What shoes are right for me?
Rounded or pointed toes? That depends on what I call your “Clothing Personality”! You can sign up for my new two hour Clothing Personalities Workshop if you want to know more about that! Again, though, if comfort is paramount you may decide the shape of the shoe tip for your “clothing personality” isn’t as crucial!
One way to find different shoes is when you go abroad. It’s always worth having a look, but remember to try shoes on later in the day (as your feet can swell up throughout the day), and with the socks or hosiery that you would wear them with to get the best idea of a true fit. And remember, heat can make your feet swell too.
Beware leather soles! They become very slippery, especially when it’s wet under foot! My advice is to take your new shoes directly to a cobbler and have a rubber sole attached immediately, before you get caught out, like I did a couple of times.
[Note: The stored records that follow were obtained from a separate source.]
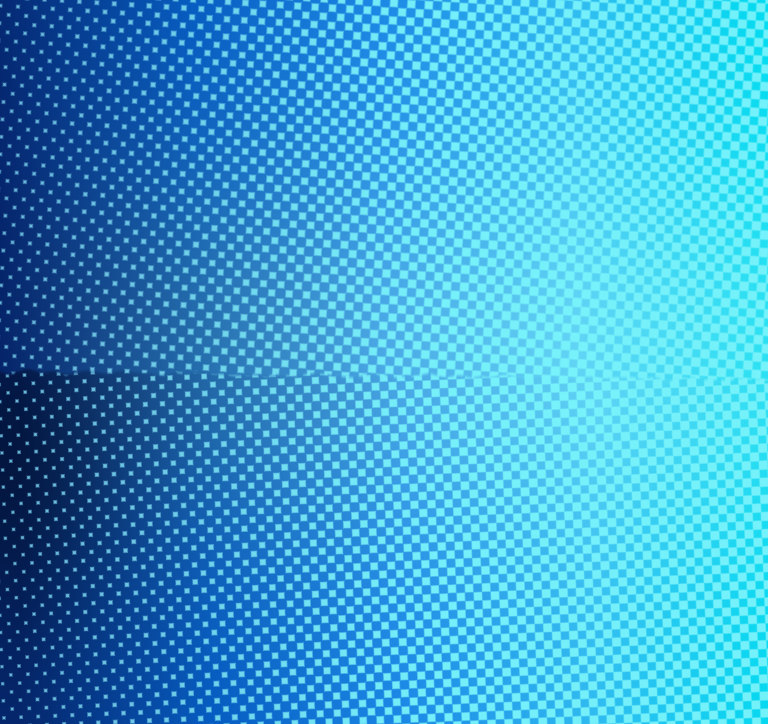
Write a Shadertoy shader that draws this background.

```glsl
const vec2 UPPER_ANCHOR = vec2(0.3767, 0.6195);
const vec2 LOWER_ANCHOR = vec2(0.3998, 0.4848);
const vec3 DOT_LEFT = vec3(0.44, 0.76, 0.89);
const vec3 DOT_RIGHT = vec3(0.47, 0.95, 0.98);

// Gradient noise
vec2 hashGradient(vec2 cell) {
    float angle = 6.2832 * fract(sin(dot(cell, vec2(127.1, 311.7))) * 43758.5);
    return vec2(cos(angle), sin(angle));
}

float gradientNoise(vec2 p) {
    vec2 i = floor(p), f = fract(p);
    vec2 u = f * f * f * (f * (f * 6.0 - 15.0) + 10.0);
    vec2 e = vec2(0.0, 1.0);
    float low = mix(dot(hashGradient(i), f),
                    dot(hashGradient(i + e.yx), f - e.yx), u.x);
    float high = mix(dot(hashGradient(i + e.xy), f - e.xy),
                     dot(hashGradient(i + e.yy), f - e.yy), u.x);
    return mix(low, high, u.y);
}

float bell(float x, float centre, float width) {
    float d = (x - centre) / width;
    return exp(-d * d);
}

vec2 rotate(vec2 p, float angle) {
    float c = cos(angle), s = sin(angle);
    return vec2(c * p.x - s * p.y, s * p.x + c * p.y);
}

// Five evenly spaced colours
vec3 ramp(float t, vec3 a, vec3 b, vec3 c, vec3 d, vec3 e) {
    float k = clamp(t, 0.0, 1.0) * 4.0;
    vec3 colour = mix(a, b, clamp(k, 0.0, 1.0));
    colour = mix(colour, c, clamp(k - 1.0, 0.0, 1.0));
    colour = mix(colour, d, clamp(k - 2.0, 0.0, 1.0));
    return mix(colour, e, clamp(k - 3.0, 0.0, 1.0));
}

// Distance to a square repeated at every integer point
float squareGrid(vec2 p, float halfSize) {
    vec2 d = abs(fract(p + 0.5) - 0.5);
    return max(d.x, d.y) - halfSize;
}

// Coverage of a staggered, tilted field of squares
float halftone(vec2 p, float tilt, float spacing, float halfSize, float blur) {
    vec2 q = rotate(p, tilt) / spacing;
    float d = min(squareGrid(q, halfSize), squareGrid(q + 0.5, halfSize));
    return 1.0 - smoothstep(-blur, blur, d * spacing);
}

// Saturated blue at the top and bottom, paler across the middle
vec3 backdrop(vec2 uv, float glow, float lower) {
    float t = uv.x - 0.025 * lower;
    vec3 rim = ramp(t, vec3(0.02, 0.16, 0.45), vec3(0.02, 0.36, 0.76),
                    vec3(0.10, 0.53, 0.90), vec3(0.18, 0.73, 0.94),
                    vec3(0.00, 0.86, 0.94));
    vec3 middle = ramp(t, vec3(0.02, 0.14, 0.41), vec3(0.14, 0.42, 0.67),
                       vec3(0.29, 0.66, 0.90), vec3(0.38, 0.83, 0.96),
                       vec3(0.17, 0.88, 0.95));
    float shade = lower * bell(uv.x, 0.0, 0.16) * bell(uv.y, 0.36, 0.26);
    return mix(rim, middle, glow) * (1.0 - 0.4 * shade);
}

void mainImage(out vec4 fragColor, in vec2 fragCoord) {
    vec2 uv = fragCoord / iResolution.xy;
    vec2 p = fragCoord / iResolution.y;
    float pixel = 1.0 / iResolution.y;

    // Uneven seam between the two halves
    float seam = 0.487 - 0.012 * uv.x + 0.007 * gradientNoise(p * vec2(38.0, 12.0));
    float lower = 1.0 - smoothstep(-0.004, 0.004, uv.y - seam);
    float glow = bell(uv.y, 0.52, 0.28);

    // Squares grow to the right until they meet
    float growth = smoothstep(-0.25, 0.78, uv.x - 0.025 * lower);
    float halfSize = mix(0.055, 0.258, growth) + 0.015 * glow * growth;
    float upperDots = halftone(p - UPPER_ANCHOR, 0.06, 0.0241, halfSize, max(pixel, 0.0018));
    float lowerDots = halftone(p - LOWER_ANCHOR, -0.04, 0.0236, halfSize, max(pixel, 0.0015));
    float dots = mix(upperDots, lowerDots, lower);

    vec3 dotColour = mix(DOT_LEFT, DOT_RIGHT, smoothstep(0.0, 0.6, uv.x));
    vec3 colour = mix(backdrop(uv, glow, lower), dotColour, dots * 0.96);
    fragColor = vec4(colour, 1.0);
}
```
Of course, if you have really difficult feet to find “off the shelf” shoes for, you may consider having shoes specially made. I had a pair made in the Far East, and posted on to me which were perfect, but you can find someone in the UK who can make a last (mould for shoe-making) for you (check out a list of UK shoemakers here: www.shoefitters-uk.org.) It does cost hundreds of pounds to have a “last” made, and each pair of shoes will be much more expensive than an off-the-shelf pair, plus it will take a longer time to receive your shoes, but they should be absolutely perfect in every way if you have chosen exactly what you want and they’re made from a mould for your feet alone. If you need orthopaedic shoes made, I found a website to check out: www.thecordwainer.co.uk.
Look after your shoes – keep them clean, soled and heeled, and waterproofed if leather. Your shoes do say so much about you, but you also need to look after your feet. I would say, choose wisely. It is possible to get what you want and need, if you search carefully and are mindful of your feet, what you need your shoes to do, and where you are in your life journey.
If you want help determining good shoes for your lifestyle, whilst taking your “clothing personality” into account, please give me a call. Shoes are my favourite accessory!